WHAT TO WORK ON: Going down the listing below, print exactly each line from the one with "138C176 148 156" up to and including the one with "138C218 152 238", and skip the rest.

SOURCE DATA:

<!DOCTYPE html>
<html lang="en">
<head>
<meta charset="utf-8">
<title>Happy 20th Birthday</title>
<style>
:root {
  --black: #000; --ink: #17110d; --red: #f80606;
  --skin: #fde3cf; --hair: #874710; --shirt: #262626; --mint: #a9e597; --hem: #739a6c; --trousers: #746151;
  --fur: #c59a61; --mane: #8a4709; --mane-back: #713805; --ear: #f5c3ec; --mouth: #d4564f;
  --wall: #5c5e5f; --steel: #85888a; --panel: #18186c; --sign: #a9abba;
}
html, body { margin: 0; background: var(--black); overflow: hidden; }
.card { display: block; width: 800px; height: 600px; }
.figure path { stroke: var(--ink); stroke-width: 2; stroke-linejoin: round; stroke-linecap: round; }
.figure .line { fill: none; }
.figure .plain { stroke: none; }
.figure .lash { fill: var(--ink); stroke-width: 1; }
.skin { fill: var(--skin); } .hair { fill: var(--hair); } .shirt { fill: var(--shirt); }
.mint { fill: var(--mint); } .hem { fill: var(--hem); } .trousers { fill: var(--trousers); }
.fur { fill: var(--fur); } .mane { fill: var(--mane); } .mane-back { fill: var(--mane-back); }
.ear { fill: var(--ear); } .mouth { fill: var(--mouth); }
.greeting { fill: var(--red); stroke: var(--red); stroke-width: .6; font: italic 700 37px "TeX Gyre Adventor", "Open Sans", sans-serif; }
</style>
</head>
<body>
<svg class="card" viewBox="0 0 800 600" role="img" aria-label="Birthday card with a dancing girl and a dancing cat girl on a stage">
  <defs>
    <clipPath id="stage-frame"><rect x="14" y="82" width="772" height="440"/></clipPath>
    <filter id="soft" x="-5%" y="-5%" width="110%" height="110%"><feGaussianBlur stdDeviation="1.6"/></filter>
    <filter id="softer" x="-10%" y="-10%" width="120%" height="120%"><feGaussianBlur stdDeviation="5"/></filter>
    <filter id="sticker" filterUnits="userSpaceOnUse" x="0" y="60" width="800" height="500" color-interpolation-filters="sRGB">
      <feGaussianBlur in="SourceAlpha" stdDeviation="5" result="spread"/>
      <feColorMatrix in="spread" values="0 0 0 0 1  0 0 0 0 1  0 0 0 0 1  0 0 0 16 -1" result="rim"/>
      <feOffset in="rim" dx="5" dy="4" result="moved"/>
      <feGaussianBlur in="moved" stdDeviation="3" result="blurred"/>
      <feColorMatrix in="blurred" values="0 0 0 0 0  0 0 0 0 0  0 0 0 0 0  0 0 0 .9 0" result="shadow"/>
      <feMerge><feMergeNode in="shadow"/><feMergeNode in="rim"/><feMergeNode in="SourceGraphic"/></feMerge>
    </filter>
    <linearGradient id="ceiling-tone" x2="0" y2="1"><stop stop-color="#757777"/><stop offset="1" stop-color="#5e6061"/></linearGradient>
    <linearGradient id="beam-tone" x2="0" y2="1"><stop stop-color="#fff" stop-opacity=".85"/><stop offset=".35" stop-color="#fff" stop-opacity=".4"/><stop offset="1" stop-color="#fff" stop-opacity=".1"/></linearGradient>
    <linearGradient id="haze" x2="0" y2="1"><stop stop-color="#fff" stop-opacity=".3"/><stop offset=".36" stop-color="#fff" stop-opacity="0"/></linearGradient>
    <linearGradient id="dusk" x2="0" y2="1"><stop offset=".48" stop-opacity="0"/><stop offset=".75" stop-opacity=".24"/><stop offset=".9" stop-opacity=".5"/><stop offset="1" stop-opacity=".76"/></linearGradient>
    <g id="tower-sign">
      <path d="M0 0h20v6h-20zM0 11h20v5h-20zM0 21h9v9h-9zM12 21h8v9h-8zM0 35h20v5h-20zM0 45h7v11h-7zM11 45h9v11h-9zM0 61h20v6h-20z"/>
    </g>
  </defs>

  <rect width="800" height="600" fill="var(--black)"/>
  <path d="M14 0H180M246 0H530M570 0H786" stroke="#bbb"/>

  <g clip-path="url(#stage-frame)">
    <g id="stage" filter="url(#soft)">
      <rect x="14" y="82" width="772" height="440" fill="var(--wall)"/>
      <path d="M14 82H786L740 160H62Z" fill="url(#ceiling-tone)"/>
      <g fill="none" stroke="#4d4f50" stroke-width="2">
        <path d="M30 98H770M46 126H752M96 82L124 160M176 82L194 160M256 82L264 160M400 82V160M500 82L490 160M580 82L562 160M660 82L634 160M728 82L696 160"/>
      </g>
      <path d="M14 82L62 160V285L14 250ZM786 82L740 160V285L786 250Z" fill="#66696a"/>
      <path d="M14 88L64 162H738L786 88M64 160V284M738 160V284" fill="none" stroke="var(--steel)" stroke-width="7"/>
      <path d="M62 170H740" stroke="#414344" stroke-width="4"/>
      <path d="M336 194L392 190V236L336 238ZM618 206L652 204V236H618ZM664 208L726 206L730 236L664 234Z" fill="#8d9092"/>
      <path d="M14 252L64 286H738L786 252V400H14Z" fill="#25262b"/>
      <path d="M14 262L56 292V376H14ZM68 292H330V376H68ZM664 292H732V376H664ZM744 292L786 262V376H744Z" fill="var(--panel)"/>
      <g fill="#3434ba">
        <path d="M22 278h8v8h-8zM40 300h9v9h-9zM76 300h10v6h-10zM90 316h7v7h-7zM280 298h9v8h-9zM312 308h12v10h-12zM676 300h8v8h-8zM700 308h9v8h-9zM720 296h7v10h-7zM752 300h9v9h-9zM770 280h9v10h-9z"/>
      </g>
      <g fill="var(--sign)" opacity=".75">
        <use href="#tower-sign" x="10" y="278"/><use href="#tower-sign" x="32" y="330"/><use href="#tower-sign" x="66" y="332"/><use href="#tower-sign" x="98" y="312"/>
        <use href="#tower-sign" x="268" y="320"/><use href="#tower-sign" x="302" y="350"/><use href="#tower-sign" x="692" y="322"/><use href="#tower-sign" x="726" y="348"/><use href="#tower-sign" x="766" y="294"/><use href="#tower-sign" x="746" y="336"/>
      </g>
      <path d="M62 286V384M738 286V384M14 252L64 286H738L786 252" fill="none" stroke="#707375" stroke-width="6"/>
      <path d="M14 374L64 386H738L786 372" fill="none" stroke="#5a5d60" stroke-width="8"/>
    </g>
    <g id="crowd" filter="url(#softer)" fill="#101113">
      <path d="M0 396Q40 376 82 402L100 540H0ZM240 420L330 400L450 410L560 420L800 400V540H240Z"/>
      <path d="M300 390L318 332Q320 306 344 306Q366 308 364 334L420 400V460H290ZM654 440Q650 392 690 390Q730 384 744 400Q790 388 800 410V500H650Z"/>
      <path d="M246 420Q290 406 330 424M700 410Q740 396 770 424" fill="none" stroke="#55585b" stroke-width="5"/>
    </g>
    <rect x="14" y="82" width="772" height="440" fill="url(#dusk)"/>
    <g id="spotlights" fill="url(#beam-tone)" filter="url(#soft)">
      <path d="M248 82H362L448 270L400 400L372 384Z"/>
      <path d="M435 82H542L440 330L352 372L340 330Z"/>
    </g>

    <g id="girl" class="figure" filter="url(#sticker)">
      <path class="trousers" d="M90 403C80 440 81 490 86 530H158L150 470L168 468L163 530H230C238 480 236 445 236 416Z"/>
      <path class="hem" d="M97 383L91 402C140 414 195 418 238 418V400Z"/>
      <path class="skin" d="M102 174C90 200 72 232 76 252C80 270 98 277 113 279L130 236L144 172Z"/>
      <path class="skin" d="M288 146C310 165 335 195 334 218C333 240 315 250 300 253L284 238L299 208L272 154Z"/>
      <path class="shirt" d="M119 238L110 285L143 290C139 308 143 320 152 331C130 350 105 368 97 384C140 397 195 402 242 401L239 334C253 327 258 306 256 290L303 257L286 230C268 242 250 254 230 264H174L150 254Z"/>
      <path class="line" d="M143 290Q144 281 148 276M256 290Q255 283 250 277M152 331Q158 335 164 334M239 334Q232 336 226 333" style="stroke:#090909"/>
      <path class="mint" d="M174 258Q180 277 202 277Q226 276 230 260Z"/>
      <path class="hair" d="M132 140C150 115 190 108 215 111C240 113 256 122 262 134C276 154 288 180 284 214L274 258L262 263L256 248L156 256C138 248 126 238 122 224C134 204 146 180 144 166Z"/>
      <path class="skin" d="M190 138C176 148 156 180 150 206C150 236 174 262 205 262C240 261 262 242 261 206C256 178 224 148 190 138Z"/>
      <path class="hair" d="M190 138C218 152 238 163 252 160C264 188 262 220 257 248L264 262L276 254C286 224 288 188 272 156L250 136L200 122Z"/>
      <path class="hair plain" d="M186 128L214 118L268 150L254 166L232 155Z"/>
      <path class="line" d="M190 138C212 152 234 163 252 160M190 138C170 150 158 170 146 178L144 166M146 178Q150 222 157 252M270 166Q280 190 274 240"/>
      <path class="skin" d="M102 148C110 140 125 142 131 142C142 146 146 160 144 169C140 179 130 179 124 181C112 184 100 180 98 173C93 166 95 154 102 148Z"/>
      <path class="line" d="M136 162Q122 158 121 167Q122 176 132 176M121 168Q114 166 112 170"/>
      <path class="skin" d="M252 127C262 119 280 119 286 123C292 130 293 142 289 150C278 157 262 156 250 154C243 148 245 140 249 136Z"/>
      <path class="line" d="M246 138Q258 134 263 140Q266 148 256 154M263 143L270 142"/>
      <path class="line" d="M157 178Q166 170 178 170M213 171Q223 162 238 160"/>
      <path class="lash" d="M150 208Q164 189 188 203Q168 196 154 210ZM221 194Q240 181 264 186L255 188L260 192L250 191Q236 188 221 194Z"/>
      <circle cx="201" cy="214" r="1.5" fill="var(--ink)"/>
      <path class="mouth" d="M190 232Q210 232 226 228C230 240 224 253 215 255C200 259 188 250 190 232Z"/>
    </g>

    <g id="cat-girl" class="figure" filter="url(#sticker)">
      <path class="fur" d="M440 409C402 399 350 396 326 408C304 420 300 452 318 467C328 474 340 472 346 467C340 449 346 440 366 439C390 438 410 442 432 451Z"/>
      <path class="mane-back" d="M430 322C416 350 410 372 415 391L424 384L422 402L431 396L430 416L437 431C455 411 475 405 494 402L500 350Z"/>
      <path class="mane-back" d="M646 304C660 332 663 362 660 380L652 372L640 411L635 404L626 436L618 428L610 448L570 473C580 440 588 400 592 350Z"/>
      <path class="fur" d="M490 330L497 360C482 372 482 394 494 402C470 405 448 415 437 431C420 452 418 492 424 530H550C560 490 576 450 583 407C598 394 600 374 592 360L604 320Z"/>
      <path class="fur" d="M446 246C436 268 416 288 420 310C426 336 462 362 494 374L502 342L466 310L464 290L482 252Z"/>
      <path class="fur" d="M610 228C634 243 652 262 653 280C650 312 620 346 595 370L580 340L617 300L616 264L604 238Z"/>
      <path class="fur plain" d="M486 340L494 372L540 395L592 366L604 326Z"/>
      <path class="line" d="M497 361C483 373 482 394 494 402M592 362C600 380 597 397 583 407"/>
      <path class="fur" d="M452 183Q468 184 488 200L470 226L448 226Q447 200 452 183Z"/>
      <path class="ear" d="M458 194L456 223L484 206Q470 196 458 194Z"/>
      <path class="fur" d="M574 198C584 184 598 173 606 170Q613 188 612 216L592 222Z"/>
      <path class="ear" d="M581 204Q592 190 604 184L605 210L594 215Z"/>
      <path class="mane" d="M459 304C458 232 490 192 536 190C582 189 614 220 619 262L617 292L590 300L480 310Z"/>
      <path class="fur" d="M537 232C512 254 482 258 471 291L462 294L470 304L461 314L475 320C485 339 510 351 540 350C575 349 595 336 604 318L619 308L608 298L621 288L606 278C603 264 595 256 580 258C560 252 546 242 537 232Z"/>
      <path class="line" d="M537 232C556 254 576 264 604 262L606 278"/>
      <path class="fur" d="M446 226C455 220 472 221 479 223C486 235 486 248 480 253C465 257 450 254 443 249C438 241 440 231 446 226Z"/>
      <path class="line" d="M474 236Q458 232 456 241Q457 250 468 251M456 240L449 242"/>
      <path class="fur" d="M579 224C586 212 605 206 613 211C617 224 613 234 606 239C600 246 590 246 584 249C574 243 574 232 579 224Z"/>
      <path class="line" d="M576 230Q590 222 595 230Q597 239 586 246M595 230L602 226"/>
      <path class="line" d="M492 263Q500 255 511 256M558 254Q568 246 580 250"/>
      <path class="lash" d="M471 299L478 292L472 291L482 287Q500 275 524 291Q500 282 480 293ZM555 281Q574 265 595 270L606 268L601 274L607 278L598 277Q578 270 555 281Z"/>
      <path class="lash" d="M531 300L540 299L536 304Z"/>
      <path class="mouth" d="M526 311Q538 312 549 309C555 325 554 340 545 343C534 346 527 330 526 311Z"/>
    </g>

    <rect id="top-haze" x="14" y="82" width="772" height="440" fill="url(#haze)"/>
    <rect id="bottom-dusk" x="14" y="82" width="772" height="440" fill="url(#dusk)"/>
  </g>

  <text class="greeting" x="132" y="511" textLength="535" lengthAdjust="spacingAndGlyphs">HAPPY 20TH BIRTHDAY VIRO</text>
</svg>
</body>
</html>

FINISHED EXERCISE:
      <path class="skin" d="M190 138C176 148 156 180 150 206C150 236 174 262 205 262C240 261 262 242 261 206C256 178 224 148 190 138Z"/>
      <path class="hair" d="M190 138C218 152 238 163 252 160C264 188 262 220 257 248L264 262L276 254C286 224 288 188 272 156L250 136L200 122Z"/>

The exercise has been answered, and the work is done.